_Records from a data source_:
——————
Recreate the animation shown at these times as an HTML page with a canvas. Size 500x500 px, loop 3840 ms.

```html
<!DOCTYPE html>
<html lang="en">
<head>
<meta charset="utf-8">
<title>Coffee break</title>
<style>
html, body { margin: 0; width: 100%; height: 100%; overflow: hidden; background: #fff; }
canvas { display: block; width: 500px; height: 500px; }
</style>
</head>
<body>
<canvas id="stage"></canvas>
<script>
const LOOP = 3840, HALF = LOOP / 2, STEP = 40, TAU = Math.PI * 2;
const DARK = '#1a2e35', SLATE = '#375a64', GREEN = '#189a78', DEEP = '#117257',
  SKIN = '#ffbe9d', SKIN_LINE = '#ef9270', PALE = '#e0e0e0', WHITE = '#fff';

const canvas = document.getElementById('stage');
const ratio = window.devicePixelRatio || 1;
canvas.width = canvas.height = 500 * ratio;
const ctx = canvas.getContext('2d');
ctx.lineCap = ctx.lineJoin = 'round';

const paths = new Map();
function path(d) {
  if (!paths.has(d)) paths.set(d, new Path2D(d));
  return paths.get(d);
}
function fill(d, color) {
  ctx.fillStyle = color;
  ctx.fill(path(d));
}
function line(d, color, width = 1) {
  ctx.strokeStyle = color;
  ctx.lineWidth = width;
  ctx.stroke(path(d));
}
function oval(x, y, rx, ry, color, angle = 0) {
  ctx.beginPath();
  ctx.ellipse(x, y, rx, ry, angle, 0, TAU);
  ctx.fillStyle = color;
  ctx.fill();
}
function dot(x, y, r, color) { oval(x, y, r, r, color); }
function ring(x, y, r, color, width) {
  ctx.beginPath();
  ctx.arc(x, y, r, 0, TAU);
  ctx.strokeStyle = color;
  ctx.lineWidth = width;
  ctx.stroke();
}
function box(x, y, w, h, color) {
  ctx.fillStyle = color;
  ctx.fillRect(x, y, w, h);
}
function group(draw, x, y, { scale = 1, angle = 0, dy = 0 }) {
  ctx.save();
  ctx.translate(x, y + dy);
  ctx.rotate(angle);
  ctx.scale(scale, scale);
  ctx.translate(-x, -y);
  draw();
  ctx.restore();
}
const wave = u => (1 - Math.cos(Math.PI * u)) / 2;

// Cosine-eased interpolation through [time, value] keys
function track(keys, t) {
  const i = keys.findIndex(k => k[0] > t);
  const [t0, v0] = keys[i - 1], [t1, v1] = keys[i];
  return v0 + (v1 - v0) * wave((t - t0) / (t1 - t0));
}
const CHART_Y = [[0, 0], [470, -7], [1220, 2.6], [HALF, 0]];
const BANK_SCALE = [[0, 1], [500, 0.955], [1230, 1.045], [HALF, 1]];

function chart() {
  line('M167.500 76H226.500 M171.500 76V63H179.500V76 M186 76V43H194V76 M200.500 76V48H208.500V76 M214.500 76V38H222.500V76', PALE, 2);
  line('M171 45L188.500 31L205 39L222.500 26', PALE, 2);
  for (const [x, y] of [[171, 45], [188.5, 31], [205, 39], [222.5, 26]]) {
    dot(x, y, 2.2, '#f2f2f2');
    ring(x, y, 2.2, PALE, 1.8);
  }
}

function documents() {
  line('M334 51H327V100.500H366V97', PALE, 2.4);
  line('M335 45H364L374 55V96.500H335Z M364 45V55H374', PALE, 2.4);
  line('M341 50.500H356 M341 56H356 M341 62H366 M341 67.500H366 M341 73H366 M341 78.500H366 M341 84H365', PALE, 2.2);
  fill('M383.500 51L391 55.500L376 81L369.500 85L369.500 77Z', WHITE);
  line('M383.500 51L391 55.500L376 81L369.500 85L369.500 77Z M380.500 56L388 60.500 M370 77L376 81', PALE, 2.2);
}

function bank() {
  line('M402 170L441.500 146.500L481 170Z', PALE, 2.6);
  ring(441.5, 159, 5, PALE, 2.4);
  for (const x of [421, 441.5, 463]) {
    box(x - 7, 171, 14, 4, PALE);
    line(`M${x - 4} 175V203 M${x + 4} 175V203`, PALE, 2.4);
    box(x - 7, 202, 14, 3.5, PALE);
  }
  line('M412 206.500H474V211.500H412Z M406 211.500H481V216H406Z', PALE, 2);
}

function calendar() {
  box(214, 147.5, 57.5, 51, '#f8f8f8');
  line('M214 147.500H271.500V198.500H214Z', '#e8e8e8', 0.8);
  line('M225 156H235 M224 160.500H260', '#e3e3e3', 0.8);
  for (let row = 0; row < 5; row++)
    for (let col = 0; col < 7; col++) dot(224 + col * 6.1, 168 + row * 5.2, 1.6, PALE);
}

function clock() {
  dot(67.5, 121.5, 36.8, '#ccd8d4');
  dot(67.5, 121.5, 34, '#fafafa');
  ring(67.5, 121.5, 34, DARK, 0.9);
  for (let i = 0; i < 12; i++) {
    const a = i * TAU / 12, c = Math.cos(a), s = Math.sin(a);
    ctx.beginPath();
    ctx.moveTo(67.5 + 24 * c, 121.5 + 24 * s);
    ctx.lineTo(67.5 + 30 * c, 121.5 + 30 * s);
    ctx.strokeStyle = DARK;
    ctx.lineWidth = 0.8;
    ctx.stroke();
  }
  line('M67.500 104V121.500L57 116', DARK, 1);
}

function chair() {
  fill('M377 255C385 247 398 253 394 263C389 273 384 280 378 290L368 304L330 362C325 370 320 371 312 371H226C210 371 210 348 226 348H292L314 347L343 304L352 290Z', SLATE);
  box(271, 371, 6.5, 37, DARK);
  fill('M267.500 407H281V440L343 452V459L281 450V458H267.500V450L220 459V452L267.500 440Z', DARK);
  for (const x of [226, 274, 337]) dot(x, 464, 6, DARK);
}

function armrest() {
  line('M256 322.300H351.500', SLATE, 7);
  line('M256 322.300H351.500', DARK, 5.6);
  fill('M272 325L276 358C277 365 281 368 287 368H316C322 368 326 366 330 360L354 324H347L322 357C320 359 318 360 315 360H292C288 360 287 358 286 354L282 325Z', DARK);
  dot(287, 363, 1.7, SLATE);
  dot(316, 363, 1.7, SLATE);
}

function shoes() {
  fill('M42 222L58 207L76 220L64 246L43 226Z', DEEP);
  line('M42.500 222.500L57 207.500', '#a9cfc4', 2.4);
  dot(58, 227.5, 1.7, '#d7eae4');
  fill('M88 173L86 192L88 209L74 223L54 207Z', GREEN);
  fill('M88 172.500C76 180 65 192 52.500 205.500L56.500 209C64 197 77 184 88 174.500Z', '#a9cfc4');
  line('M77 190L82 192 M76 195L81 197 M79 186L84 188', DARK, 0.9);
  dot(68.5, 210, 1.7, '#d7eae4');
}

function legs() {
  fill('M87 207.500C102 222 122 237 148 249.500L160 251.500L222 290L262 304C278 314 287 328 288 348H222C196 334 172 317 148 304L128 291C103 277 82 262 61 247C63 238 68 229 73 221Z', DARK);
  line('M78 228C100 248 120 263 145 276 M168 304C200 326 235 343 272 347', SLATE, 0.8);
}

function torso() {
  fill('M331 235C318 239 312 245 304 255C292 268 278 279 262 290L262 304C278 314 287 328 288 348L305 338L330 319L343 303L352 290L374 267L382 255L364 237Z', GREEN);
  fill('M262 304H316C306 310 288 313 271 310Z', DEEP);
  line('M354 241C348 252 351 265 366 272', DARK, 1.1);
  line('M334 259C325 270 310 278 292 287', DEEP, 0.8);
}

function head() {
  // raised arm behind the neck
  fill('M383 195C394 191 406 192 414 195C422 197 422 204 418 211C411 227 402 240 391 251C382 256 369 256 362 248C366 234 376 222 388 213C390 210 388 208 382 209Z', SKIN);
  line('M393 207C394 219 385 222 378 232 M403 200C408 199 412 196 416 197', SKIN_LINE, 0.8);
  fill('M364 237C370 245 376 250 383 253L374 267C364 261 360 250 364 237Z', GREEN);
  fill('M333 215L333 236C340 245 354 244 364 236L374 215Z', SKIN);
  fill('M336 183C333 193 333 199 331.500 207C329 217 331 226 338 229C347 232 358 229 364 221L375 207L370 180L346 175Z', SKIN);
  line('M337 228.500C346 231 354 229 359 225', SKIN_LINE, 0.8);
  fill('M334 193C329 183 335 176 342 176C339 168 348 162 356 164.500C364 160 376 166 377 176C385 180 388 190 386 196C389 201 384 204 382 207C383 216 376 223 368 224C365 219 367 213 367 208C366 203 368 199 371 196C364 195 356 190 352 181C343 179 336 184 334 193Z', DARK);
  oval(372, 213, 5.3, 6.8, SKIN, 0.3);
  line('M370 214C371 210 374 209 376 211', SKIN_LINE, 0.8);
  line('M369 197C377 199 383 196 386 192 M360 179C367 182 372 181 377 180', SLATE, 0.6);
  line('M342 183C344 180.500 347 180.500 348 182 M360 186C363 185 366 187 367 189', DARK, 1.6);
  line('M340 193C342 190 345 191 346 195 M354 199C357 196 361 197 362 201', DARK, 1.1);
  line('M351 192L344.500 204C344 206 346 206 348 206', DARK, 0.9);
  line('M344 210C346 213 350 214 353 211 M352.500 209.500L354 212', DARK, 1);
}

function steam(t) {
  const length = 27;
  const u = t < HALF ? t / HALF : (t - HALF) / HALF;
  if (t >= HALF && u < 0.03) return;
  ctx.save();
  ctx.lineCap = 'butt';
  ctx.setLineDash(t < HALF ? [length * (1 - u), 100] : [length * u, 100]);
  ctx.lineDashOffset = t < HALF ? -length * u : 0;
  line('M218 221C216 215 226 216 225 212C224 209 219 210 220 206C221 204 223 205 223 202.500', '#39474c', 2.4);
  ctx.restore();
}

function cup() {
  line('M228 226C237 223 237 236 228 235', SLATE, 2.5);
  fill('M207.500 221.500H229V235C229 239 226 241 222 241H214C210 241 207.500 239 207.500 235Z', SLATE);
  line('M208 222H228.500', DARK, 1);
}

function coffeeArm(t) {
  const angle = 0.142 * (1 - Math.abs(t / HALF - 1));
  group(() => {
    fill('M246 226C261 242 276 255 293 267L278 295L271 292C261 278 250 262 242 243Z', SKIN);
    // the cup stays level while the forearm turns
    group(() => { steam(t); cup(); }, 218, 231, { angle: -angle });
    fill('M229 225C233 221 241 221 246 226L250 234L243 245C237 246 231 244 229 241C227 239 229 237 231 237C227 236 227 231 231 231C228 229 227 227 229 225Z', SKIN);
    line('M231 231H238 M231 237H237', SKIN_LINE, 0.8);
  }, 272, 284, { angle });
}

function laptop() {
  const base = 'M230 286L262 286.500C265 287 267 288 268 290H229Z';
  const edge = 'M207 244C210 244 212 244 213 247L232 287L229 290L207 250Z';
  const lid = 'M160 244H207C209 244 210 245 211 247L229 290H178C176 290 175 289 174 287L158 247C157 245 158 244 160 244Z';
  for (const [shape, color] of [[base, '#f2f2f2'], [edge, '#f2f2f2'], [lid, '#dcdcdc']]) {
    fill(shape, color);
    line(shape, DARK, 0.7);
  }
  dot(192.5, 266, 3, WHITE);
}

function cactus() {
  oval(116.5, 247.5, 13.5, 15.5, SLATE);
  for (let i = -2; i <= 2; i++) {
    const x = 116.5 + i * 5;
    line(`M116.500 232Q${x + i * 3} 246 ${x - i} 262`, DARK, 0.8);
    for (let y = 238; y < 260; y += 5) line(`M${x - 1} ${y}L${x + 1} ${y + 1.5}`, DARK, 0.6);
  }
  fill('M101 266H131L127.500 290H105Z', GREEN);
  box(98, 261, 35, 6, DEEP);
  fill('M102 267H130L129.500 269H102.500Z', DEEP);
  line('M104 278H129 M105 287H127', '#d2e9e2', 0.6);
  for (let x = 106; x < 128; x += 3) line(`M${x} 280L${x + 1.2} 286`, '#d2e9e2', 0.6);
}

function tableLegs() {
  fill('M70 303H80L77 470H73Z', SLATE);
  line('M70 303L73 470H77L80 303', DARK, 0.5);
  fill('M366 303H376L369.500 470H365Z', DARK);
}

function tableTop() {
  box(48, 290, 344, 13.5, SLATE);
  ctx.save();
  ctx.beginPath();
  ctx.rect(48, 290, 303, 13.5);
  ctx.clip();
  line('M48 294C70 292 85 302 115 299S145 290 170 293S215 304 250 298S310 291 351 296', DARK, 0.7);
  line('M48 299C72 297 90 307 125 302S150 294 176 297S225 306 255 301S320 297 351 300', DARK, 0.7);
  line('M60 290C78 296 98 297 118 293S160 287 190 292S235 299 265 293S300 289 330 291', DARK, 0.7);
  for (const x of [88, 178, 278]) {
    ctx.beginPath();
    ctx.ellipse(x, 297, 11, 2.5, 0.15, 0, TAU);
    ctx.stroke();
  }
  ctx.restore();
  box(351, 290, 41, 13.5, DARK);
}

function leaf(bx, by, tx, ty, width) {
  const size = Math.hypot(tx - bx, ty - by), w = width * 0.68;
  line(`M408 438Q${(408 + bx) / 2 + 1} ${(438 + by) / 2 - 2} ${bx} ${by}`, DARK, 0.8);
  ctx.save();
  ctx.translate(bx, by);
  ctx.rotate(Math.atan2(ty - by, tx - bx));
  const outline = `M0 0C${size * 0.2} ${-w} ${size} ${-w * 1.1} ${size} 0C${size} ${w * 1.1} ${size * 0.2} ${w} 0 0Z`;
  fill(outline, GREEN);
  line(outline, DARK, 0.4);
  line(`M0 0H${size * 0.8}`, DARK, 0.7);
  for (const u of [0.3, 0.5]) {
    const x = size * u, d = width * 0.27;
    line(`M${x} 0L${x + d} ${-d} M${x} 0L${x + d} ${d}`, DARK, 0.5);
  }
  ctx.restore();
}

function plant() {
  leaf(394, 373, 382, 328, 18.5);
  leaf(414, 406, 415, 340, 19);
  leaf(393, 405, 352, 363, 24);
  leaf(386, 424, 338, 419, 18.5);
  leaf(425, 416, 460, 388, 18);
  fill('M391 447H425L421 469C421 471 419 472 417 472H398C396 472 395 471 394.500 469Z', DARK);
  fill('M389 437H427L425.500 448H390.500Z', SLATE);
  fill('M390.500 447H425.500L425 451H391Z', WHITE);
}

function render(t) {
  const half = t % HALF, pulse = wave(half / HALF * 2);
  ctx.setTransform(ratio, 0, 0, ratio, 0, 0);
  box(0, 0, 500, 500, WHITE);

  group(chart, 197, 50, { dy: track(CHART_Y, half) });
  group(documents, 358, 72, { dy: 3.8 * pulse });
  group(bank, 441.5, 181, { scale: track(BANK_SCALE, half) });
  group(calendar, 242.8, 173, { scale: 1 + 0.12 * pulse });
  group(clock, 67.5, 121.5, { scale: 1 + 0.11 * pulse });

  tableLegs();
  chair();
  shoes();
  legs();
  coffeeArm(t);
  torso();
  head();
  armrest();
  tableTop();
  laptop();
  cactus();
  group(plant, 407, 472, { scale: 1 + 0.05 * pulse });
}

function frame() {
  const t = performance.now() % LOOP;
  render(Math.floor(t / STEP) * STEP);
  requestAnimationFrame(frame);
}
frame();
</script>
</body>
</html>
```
——————
Write only the number of lines above that contain "ring".

4